Following Matt Cain, the tentative rotation mapped out by NL manager Tony La Russa and pitching coach Dave Duncan is the Nationals' Gio Gonzalez, the Nationals' Stephen Strasburg, the Phillies' Cole Hamels, the Mets' R.A. Dickey, the Dodgers' Clayton Kershaw, the Cardinals' Lance Lynn and then, in the ninth, probably a combo of the Reds' Aroldis Chapman and the Braves' Craig Kimbrel.
The bench players from each team have made their way out onto the field for introductions. Following that, the starting nine for each team will be introduced.
RA Dickey gets a nice round of applause from KC fans.
Royals fans doling out polite applause to players from their divisional rivals.
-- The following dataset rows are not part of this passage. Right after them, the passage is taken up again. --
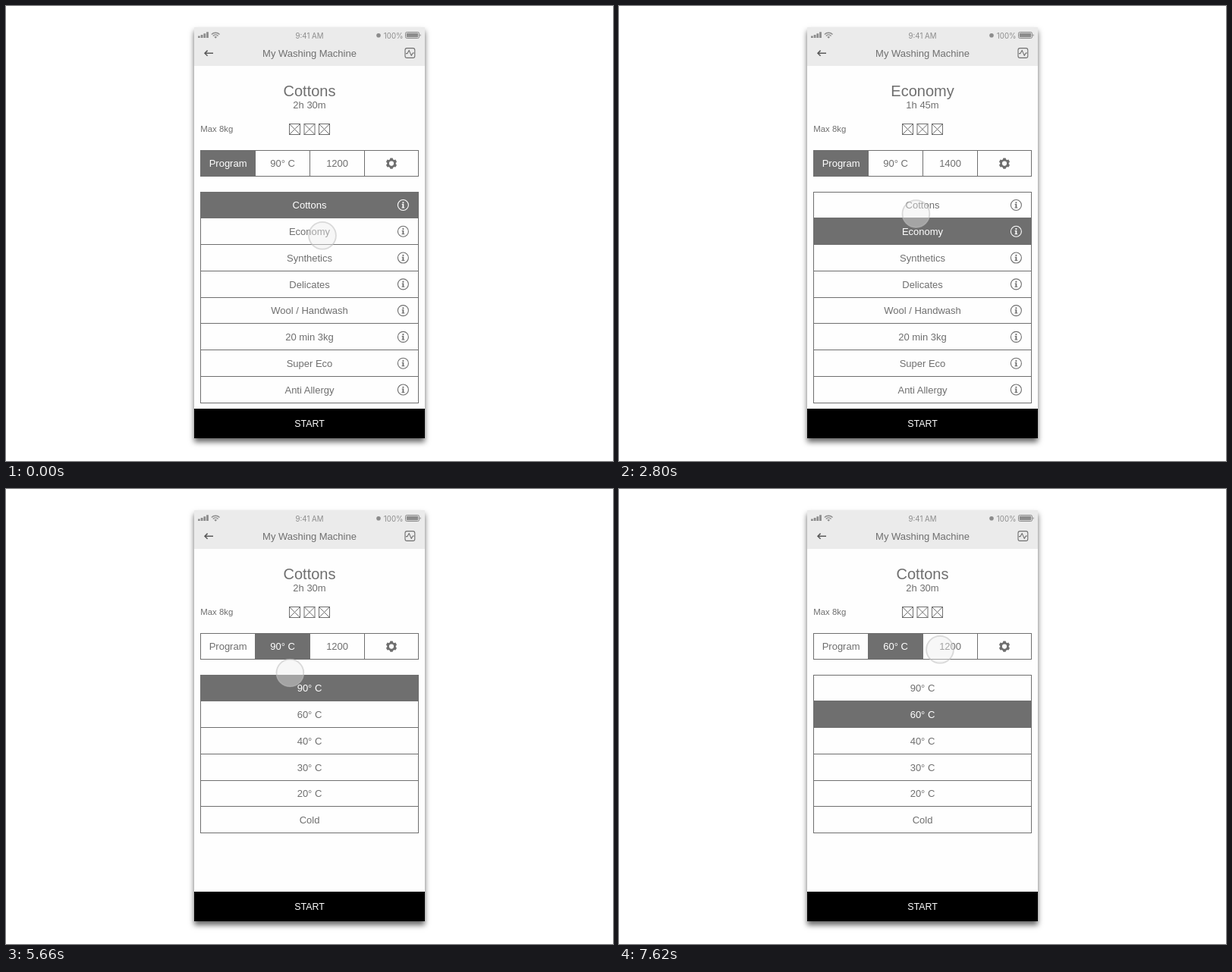
Animation of 800 by 600 pixels, one loop 8000 ms. Source, as an HTML page:

```html
<!DOCTYPE html>
<html lang="en">
<head>
<meta charset="utf-8">
<title>Washing machine app</title>
<style>
  html, body { margin: 0; width: 100%; height: 100%; overflow: hidden; background: #fff; }
  .phone {
    position: absolute; left: 248px; top: 28px; width: 304px; height: 542px;
    background: #fefefe; box-shadow: 0 5px 7px rgba(0, 0, 0, .6);
  }
  svg { position: absolute; left: 0; top: 0; display: block; }
  text { font-family: "Liberation Sans", Arial, sans-serif; font-size: 13px; fill: #6f6f6f; text-anchor: middle; }
  .status { font-family: Inter, sans-serif; font-size: 9.7px; fill: #8c8c8c; }
  .line { fill: none; stroke: #6f6f6f; stroke-width: 1; }
</style>
</head>
<body>
<div class="phone"></div>
<svg width="800" height="600" viewBox="0 0 800 600">
  <rect x="248" y="28" width="304" height="51" fill="#ebebeb"/>

  <g fill="#8c8c8c">
    <path d="M253 39.5h2.8v2.5h-2.8zM256.7 38h2.8v4h-2.8zM260.4 36.2h2.8v5.8h-2.8zM264.1 34.3h2.8v7.7h-2.8z"/>
    <path d="M276.2 42.8l-1.9-2.1a2.9 2.9 0 0 1 3.8 0z"/>
    <g fill="none" stroke="#8c8c8c" stroke-width="1.4">
      <path d="M270.9 37.4a7.6 7.6 0 0 1 10.6 0M272.8 39.4a4.9 4.9 0 0 1 6.8 0"/>
    </g>
    <circle cx="491" cy="38.7" r="2.8"/>
    <rect x="526.5" y="34.5" width="18" height="8" rx="1.8" fill="none" stroke="#8c8c8c"/>
    <rect x="527.8" y="35.8" width="15.4" height="5.4" rx=".7"/>
    <path d="M545.6 37a1.7 1.7 0 0 1 0 3.2z"/>
  </g>
  <text class="status" x="400" y="42.6">9:41 AM</text>
  <text class="status" x="510.7" y="42.6">100%</text>

  <path d="M273 62.2H262M265.6 58.6L262 62.2L265.6 65.8" fill="none" stroke="#5a5a5a" stroke-width="1.5"/>
  <text x="400" y="66.7">My Washing Machine</text>
  <g fill="none" stroke="#6f6f6f" stroke-width="1.1">
    <rect x="526" y="55.6" width="12.8" height="12.8" rx="2.4"/>
    <path d="M527 62.6h2l2.2-4.2l3 7l2-3.4h1.8" stroke-linejoin="round"/>
  </g>

  <text x="256.3" y="166.2" style="font-size:11.4px;text-anchor:start">Max 8kg</text>
  <g id="view"></g>
  <rect x="248" y="531" width="304" height="39" fill="#000"/>
  <text x="400" y="555" style="font-size:12.4px;fill:#fff">START</text>

  <g id="touch">
    <circle id="disc" r="18.5"/>
    <circle r="17.9" fill="none" stroke="#b4b4b4" stroke-opacity=".45" stroke-width="1.8"/>
  </g>
</svg>
<script>
const LOOP = 8000, GREY = '#6f6f6f', LIGHT = '#fff';
const byId = id => document.getElementById(id);
const view = byId('view'), touch = byId('touch'), disc = byId('disc');

const programs = ['Cottons', 'Economy', 'Synthetics', 'Delicates', 'Wool / Handwash',
  '20 min 3kg', 'Super Eco', 'Anti Allergy'];
const temps = ['90° C', '60° C', '40° C', '30° C', '20° C', 'Cold'];

const cottons = { title: 'Cottons', time: '2h 30m', temp: 0, spin: 1200, tab: 0, sel: 0 };
const economy = { ...cottons, title: 'Economy', time: '1h 45m', spin: 1400, sel: 1 };
const screens = [
  [0, cottons],
  [2100, economy],
  [3660, cottons],
  [5120, { ...cottons, tab: 1 }],
  [6680, { ...cottons, tab: 1, temp: 1, sel: 1 }]
];

// start, end, target x, target y
const start = [417, 302.8];
const moves = [
  [880, 1360, 387, 302.8],
  [1520, 1640, 382.8, 302.8],
  [2500, 2800, 391.4, 274],
  [4020, 4500, 366, 212],
  [5400, 6000, 387, 288.4],
  [6140, 6380, 389, 293.5],
  [7100, 7620, 423, 211.8]
];
const presses = [[1960, 2120], [3540, 3680], [4980, 5140], [6560, 6700]];

const label = (x, y, s, color = GREY, size = 13) =>
  `<text x="${x}" y="${y}" style="fill:${color};font-size:${size}px">${s}</text>`;
const box = (x, y, w, h) => `<rect class="line" x="${x}" y="${y}" width="${w}" height="${h}"/>`;
const fill = (x, y, w, h) => `<rect x="${x}" y="${y}" width="${w}" height="${h}" fill="${GREY}"/>`;
const rowY = i => Math.floor(245 + 34.78 * i);

const crossBox = x => box(x, 155.5, 14, 14) +
  `<path class="line" d="M${x} 155.5l14 14m0-14l-14 14"/>`;

const info = (y, color) => `<g transform="translate(523.4 ${y})" fill="${color}">
  <circle r="7" fill="none" stroke="${color}" stroke-width="1.1"/>
  <circle cy="-3.2" r="1.1"/>
  <path d="M-1.7-1.4H.9V3H1.9V4H-1.9V3H-.9V-.4H-1.7z"/></g>`;

function gear(x, y) {
  let s = `<g transform="translate(${x} ${y})" fill="${GREY}">
    <circle r="4.4" fill="none" stroke="${GREY}" stroke-width="2.6"/>`;
  for (let a = 0; a < 360; a += 60)
    s += `<path transform="rotate(${a})" d="M-2.4-4.6L-1.6-7.2H1.6L2.4-4.6z"/>`;
  return s + '</g>';
}

function tabs(s) {
  const names = ['Program', temps[s.temp], s.spin];
  let out = box(256.5, 190.5, 287, 34) + fill(257 + 72 * s.tab, 190, 72, 35);
  names.forEach((n, i) => {
    out += label(292.6 + 72 * i, 212.4, n, i === s.tab ? LIGHT : GREY) +
      `<path class="line" d="M${328.5 + 72 * i} 190v35"/>`;
  });
  return out + gear(508, 207.6);
}

function list(s) {
  const rows = s.tab ? temps : programs;
  let out = '';
  rows.forEach((n, i) => {
    const top = rowY(i), on = i === s.sel, color = on ? LIGHT : GREY;
    const mid = 262.5 + 34.78 * i;
    out += box(256.5, top + .5, 287, rowY(i + 1) - top);
    if (on) out += fill(256, top, 288, rowY(i + 1) - top + 1);
    out += label(400, mid + 4.8, n, color);
    if (!s.tab) out += info(mid, color);
  });
  return out;
}

function draw(s) {
  view.innerHTML = label(400, 118.8, s.title, GREY, 20) + label(400, 134.8, s.time) +
    [373.5, 393, 412.5].map(crossBox).join('') + tabs(s) + list(s);
}

function position(t) {
  let [x, y] = start;
  for (const [a, b, tx, ty] of moves) {
    const p = Math.min(1, Math.max(0, (t - a) / (b - a)));
    const k = (1 - Math.cos(Math.PI * p)) / 2;
    x += (tx - x) * k;
    y += (ty - y) * k;
  }
  return [x, y];
}

let shown;
function render(t) {
  const screen = screens.filter(([at]) => t >= at).pop()[1];
  if (screen !== shown) draw(shown = screen);
  const [x, y] = position(t);
  touch.setAttribute('transform', `translate(${x.toFixed(2)} ${y.toFixed(2)})`);
  const pressed = presses.some(([a, b]) => t >= a && t < b);
  disc.setAttribute('fill', pressed ? 'rgba(226,226,226,.6)' : 'rgba(236,236,236,.42)');
}

const t0 = performance.now();
function tick() {
  render((performance.now() - t0) % LOOP);
  requestAnimationFrame(tick);
}
tick();
</script>
</body>
</html>
```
Classy.
They are now doing backflips over Billy Butler. He seems overwhelmed.
@Pete Jacklin He was upset that he didn't get the start, not so much that Cain got it.
Former Royals Melky Cabrera and Carlos Beltran get loud ovations.
Cano is introduced; the boos rain down. He smiles and takes it in stride.
The Canadian and US National Anthems are being played, slowly.
George Brett throws out the ceremonial first pitch to Billy Butler. A strike.
The American League takes the field. Justin Verlander will face Gonzalez, Cabrera and Braun in the top of the 1st.
@Ryan Not a big deal. Fans felt slighted so they're going to boo. That's baseball.
The first pitch is a 97mph fastball down the heart of the plate for a strike. We're finally underway!
Carlos Gonzalez strikes out swinging on a nasty Verlander curveball in the dirt. With one out, former Royal Melky Cabrera will bat.
Cabrera swings at the first pitch and dumps a single into LF. With one on and one out, reigning NL MVP Ryan Braun will come to the plate.
Braun hits a deep drive the other way that lands at the base of the wall in RF. Melky Cabrera scores on the double to give the National League a 1-0 lead.
That's Braun's first hit in 8 All-Star at-bats. With one on and one out, Joey Votto will bat.